What is Rob Bell talking about when he talks about God? A lot of people would like to know. Bell sparked a nationwide conversation with his last book, Love Wins, by challenging popular Christian assumptions about heaven and hell. He's ready to do it again with his new book, What We Talk About When We Talk About God. I was able to read an advanced copy of the book and ask Bell a few questions about it. Although he draws a lot of attention among evangelicals, and his roots are within that stream of the church, Bell's theology and cultural messages seem increasingly in sync with more liberal traditions of the church. That was affirmed this past weekend when, for the first time, Bell openly endorsed same-sex marriage. As he continues to move farther away from conservative theological and social positions, will evangelicals follow him?
Early in the book you write, "God appears to be more and more a reflection of whoever it is that happens to be talking about God at the moment." How have you seen this tendency to project your ideas onto God, and how do you guard against it?
We guard against such things by always coming back to what Jesus came back to: How does your understanding of God shape you? Is it making you more compassionate and courageous and honest and less judgmental and more likely to love your neighbor? For Jesus this wasn't an interesting intellectual exercise in which we get our mental furniture properly organized, this is about the kind of people we are becoming right here and now. Some ideas shape us some ways, some ideas shape us another. That's one of the central themes of the book: I began to realize in the depths of doubt that some beliefs made me a better person and some didn't...because we all believe something. The question is: What is that belief doing to you?
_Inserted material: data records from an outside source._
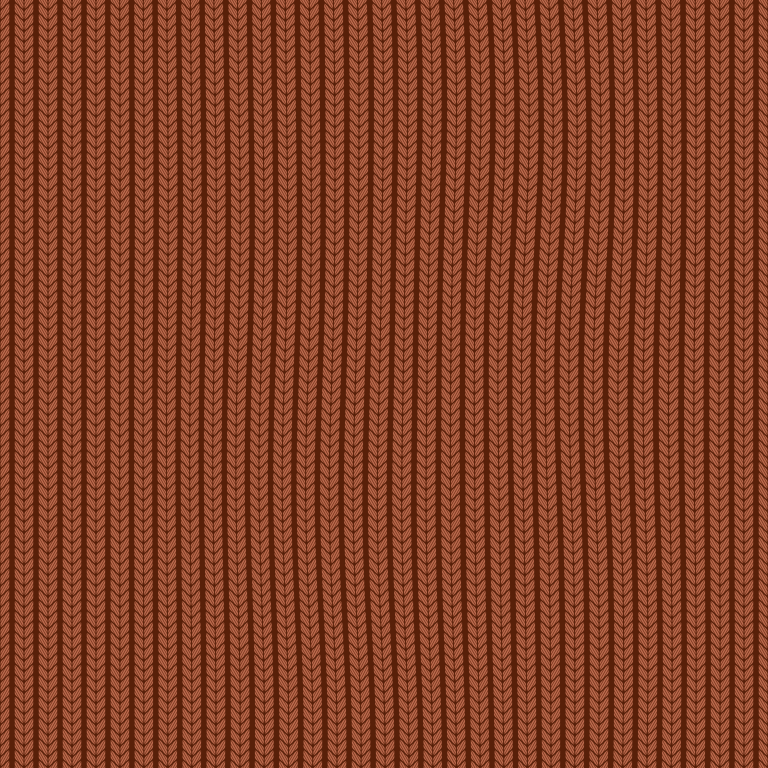
Reproduce this pattern procedurally as a WebGL 2 fragment shader.

```glsl
#version 300 es
precision highp float;
// Ribbed knit: slightly swaying columns of V stitches with fine thread strands.

uniform vec2 u_resolution;
out vec4 fragColor;

const float COLUMNS = 32.0;
const float ROWS = 72.0;
const float RIB_HALF_WIDTH = 0.385;   // lengths below are in column widths
const float STITCH_RISE = 0.36;       // climb of a stitch from centre to edge
const float CENTRE_GAP = 0.022;
const float ROW_GAP = 0.075;
const float CORNER_RADIUS = 0.06;
const float STRAND_SLOPE = 0.85;
const float STRAND_FREQUENCY = 5.6;
const float GROOVE_WIDTH = 0.31;      // share of one strand period
const float SWAY = 0.14;
const float TONE_VARIATION = 0.015;
const int SAMPLES = 5;                // antialiasing grid per side

const vec3 GROUND = vec3(0.345, 0.126, 0.037);
const vec3 GROOVE = vec3(0.43, 0.185, 0.085);
const vec3 THREAD = vec3(0.735, 0.415, 0.305);

const float PI = 3.14159;

float hash(vec2 p) {
    return fract(sin(dot(p, vec2(127.1, 311.7))) * 43758.5453);
}

float roundedBox(vec2 p, vec2 halfSize, float radius) {
    vec2 q = abs(p) - halfSize + radius;
    return length(max(q, 0.0)) + min(max(q.x, q.y), 0.0) - radius;
}

// Sideways drift of the columns, fading out at the left and right borders.
float columnSway(vec2 uv) {
    float depth = 1.0 - uv.y;
    float wave = cos(2.0 * PI * 1.3 * (depth - 0.2) + 1.2 * (uv.x - 0.5));
    float ripple = 0.35 * sin(2.0 * PI * (2.0 * depth - 1.5 * uv.x));
    float window = smoothstep(0.1, 0.5, uv.x) * (1.0 - smoothstep(0.72, 1.0, uv.x));
    return SWAY * window * (wave + ripple - 1.0);
}

vec3 knit(vec2 uv) {
    float rowHeight = COLUMNS / ROWS;
    float x = uv.x * COLUMNS - columnSway(uv);
    float column = floor(x + 0.5);
    float side = x - column;
    float across = abs(side);

    // Shear each half of the rib so that its rows form a V.
    float rise = STITCH_RISE * across / RIB_HALF_WIDTH;
    float row = (uv.y * COLUMNS - rise) / rowHeight;
    vec2 p = vec2(across - 0.5 * (RIB_HALF_WIDTH + CENTRE_GAP),
                  (fract(row) - 0.5) * rowHeight);
    vec2 halfSize = 0.5 * vec2(RIB_HALF_WIDTH - CENTRE_GAP, rowHeight - ROW_GAP);
    float stitch = roundedBox(p, halfSize, CORNER_RADIUS);

    // Steep strands inside the stitch.
    float strand = abs(fract((p.x * STRAND_SLOPE - p.y) * STRAND_FREQUENCY) - 0.5);
    float groove = smoothstep(0.5 - 0.7 * GROOVE_WIDTH, 0.5 - 0.3 * GROOVE_WIDTH, strand);
    vec3 yarn = mix(THREAD, GROOVE, groove);
    float tone = hash(vec2(column + 0.25 * sign(side), floor(row))) - 0.5;
    yarn *= 1.0 + TONE_VARIATION * tone;

    return mix(yarn, GROUND, smoothstep(-0.01, 0.01, stitch));
}

void main() {
    // Average a grid of samples inside the pixel to smooth all edges.
    vec3 colour = vec3(0.0);
    for (int j = 0; j < SAMPLES; j++) {
        for (int i = 0; i < SAMPLES; i++) {
            vec2 offset = (vec2(i, j) + 0.5) / float(SAMPLES) - 0.5;
            colour += knit((gl_FragCoord.xy + offset) / u_resolution);
        }
    }
    fragColor = vec4(colour / float(SAMPLES * SAMPLES), 1.0);
}
```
You reference Helmut Thielicke's statement that those who speak to the hour's needs will always skirt heresy, but they'll also gain the truth. How can you tell when you're "skirting" heresy and when you've crossed into it? And does that even matter.
This is why I find Eucharist so powerful-you gather with others to center and ground and remind yourselves of the body and blood given for the healing of the world. The Christian faith is ultimately an incarnated reality in which the mystery of God is born in flesh and blood–love your neighbor, as Jesus would say. Jesus comes to give us actual lived life in a whole new mode of being. So yes, it matters. Certain paths are destructive and others make the world a better place.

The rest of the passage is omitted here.